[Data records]
Segment Open

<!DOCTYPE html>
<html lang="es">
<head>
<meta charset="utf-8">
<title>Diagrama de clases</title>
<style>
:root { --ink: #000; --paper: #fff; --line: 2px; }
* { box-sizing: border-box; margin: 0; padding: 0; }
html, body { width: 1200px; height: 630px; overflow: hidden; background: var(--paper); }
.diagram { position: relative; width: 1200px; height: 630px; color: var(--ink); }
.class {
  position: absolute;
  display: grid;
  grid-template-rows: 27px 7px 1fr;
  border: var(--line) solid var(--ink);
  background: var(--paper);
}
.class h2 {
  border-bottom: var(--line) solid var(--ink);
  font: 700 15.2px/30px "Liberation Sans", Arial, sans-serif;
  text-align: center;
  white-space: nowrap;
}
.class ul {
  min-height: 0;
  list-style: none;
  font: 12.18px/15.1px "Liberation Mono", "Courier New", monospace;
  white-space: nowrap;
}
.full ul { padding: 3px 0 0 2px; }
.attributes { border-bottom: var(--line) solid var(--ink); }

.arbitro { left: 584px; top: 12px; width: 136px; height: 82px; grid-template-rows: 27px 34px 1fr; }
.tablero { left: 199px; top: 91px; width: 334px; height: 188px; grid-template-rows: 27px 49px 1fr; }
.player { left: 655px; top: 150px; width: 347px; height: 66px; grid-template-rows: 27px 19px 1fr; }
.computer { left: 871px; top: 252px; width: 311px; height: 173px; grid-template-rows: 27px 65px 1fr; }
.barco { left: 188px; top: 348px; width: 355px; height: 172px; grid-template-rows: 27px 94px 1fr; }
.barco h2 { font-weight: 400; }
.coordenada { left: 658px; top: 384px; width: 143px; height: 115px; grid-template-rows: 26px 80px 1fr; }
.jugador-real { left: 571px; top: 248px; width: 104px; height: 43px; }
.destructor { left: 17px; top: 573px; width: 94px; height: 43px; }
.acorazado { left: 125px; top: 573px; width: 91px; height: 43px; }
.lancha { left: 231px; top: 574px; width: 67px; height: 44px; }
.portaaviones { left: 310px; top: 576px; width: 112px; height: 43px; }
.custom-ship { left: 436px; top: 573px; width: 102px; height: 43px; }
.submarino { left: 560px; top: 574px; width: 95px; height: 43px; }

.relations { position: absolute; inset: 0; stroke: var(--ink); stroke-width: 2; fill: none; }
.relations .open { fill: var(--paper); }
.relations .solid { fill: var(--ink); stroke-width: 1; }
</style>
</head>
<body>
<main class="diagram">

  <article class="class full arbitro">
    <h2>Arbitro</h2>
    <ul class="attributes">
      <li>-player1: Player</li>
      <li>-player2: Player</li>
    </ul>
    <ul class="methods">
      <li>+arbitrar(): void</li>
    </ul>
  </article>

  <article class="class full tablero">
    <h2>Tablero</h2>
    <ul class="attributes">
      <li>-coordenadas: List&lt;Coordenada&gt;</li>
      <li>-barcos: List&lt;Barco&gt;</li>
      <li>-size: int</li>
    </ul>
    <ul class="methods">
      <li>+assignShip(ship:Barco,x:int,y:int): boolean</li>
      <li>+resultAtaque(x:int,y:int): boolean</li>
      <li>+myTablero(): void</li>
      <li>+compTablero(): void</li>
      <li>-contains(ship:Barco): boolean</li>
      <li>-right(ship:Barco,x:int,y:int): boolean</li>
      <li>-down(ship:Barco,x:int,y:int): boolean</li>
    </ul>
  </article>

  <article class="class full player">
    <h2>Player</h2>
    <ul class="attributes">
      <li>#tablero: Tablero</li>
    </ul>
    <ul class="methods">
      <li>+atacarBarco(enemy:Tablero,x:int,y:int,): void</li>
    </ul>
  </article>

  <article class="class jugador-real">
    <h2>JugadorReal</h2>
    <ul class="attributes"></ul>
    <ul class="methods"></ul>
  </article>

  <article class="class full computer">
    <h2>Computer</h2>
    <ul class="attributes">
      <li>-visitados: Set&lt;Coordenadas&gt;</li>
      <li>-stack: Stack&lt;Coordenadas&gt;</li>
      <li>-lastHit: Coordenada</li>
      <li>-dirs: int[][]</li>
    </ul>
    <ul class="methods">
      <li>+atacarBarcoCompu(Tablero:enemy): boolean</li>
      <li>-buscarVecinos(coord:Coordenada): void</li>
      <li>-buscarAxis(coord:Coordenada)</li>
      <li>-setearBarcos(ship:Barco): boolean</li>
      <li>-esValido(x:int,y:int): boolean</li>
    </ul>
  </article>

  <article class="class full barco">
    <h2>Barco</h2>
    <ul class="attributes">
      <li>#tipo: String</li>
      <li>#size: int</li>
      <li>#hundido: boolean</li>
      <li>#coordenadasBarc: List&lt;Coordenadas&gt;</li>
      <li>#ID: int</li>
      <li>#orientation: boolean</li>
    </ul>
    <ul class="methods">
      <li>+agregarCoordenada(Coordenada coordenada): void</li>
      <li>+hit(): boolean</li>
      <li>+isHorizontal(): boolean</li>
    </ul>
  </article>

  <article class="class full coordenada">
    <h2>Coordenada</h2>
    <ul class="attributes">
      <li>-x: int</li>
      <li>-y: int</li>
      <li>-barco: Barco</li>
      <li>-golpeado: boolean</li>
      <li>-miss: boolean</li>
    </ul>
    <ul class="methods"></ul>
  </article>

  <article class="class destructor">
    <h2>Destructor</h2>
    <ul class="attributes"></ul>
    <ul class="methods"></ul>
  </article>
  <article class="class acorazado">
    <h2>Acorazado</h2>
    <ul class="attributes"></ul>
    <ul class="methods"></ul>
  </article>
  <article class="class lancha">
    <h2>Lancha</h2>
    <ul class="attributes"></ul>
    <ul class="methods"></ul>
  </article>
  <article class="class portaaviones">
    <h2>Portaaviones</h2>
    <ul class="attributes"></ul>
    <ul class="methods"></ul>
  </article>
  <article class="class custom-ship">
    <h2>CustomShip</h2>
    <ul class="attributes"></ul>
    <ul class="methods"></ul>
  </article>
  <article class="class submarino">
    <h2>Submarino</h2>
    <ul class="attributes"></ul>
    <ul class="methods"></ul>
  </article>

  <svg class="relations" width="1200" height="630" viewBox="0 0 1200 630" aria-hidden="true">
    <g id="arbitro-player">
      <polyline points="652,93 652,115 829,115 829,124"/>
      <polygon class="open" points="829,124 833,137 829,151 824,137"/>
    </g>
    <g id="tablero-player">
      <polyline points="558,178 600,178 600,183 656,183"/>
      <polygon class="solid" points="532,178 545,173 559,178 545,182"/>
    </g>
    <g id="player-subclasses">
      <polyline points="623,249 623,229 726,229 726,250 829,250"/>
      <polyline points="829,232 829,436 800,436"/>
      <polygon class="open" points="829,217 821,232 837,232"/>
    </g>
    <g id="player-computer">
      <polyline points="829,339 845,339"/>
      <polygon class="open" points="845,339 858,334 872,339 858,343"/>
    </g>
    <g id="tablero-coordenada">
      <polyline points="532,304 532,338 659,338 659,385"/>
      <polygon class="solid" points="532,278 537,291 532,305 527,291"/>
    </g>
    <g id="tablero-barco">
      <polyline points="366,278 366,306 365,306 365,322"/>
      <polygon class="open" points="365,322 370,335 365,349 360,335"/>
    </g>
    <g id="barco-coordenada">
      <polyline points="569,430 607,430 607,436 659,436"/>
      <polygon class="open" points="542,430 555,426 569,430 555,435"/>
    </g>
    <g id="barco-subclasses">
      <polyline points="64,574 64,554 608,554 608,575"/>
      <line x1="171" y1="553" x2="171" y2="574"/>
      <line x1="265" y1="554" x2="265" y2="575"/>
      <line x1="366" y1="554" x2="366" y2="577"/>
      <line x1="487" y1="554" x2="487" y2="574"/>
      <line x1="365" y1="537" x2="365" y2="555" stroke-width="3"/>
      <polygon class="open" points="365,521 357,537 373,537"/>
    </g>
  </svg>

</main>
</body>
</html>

Segment Closed
Segment Open

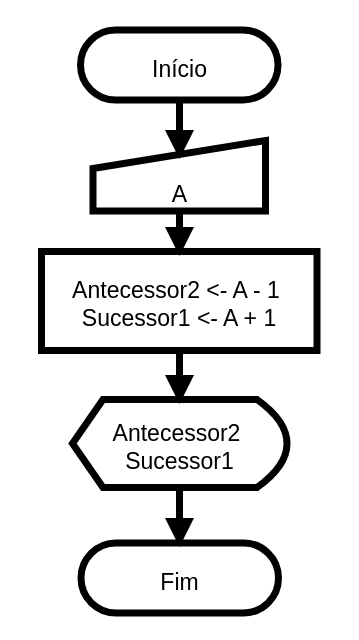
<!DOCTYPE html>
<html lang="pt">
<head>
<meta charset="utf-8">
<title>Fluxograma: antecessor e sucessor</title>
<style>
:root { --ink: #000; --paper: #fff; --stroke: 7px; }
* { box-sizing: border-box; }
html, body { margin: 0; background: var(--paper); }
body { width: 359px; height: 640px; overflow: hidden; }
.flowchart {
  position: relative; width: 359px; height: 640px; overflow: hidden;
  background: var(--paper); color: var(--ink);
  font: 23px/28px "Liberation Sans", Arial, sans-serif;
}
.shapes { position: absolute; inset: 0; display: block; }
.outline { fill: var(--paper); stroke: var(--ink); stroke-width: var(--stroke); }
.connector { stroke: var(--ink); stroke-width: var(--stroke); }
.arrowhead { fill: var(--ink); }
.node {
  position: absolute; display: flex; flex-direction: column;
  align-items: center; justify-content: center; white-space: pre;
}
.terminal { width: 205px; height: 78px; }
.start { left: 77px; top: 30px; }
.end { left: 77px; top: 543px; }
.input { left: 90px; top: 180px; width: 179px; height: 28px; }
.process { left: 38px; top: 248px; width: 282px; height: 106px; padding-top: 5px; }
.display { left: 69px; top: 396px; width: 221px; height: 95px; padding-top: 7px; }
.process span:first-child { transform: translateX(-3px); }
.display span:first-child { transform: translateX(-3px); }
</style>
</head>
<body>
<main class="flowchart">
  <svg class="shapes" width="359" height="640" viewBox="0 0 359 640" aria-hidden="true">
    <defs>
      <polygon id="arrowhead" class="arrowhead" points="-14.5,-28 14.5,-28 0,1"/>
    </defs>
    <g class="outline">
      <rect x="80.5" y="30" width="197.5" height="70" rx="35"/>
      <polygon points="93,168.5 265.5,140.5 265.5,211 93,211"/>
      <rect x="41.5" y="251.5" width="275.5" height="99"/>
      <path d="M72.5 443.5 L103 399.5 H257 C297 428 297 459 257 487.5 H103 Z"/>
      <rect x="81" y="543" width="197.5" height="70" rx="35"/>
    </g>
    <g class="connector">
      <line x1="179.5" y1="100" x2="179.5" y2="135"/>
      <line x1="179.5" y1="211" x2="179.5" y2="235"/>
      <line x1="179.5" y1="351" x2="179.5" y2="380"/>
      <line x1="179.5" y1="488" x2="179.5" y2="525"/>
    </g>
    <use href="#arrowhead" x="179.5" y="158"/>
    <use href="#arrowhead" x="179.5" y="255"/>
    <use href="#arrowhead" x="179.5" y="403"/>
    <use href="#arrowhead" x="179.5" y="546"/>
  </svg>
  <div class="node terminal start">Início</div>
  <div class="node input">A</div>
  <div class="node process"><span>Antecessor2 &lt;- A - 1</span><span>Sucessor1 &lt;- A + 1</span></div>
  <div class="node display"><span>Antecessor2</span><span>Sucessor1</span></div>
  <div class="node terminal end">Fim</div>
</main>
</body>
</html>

Segment Closed

ASSIGNED TASK
Across the records above, return every line that contains the word "polygon".

WRITTEN ANSWER
      <polygon class="open" points="829,124 833,137 829,151 824,137"/>
      <polygon class="solid" points="532,178 545,173 559,178 545,182"/>
      <polygon class="open" points="829,217 821,232 837,232"/>
      <polygon class="open" points="845,339 858,334 872,339 858,343"/>
      <polygon class="solid" points="532,278 537,291 532,305 527,291"/>
      <polygon class="open" points="365,322 370,335 365,349 360,335"/>
      <polygon class="open" points="542,430 555,426 569,430 555,435"/>
      <polygon class="open" points="365,521 357,537 373,537"/>
      <polygon id="arrowhead" class="arrowhead" points="-14.5,-28 14.5,-28 0,1"/>
      <polygon points="93,168.5 265.5,140.5 265.5,211 93,211"/>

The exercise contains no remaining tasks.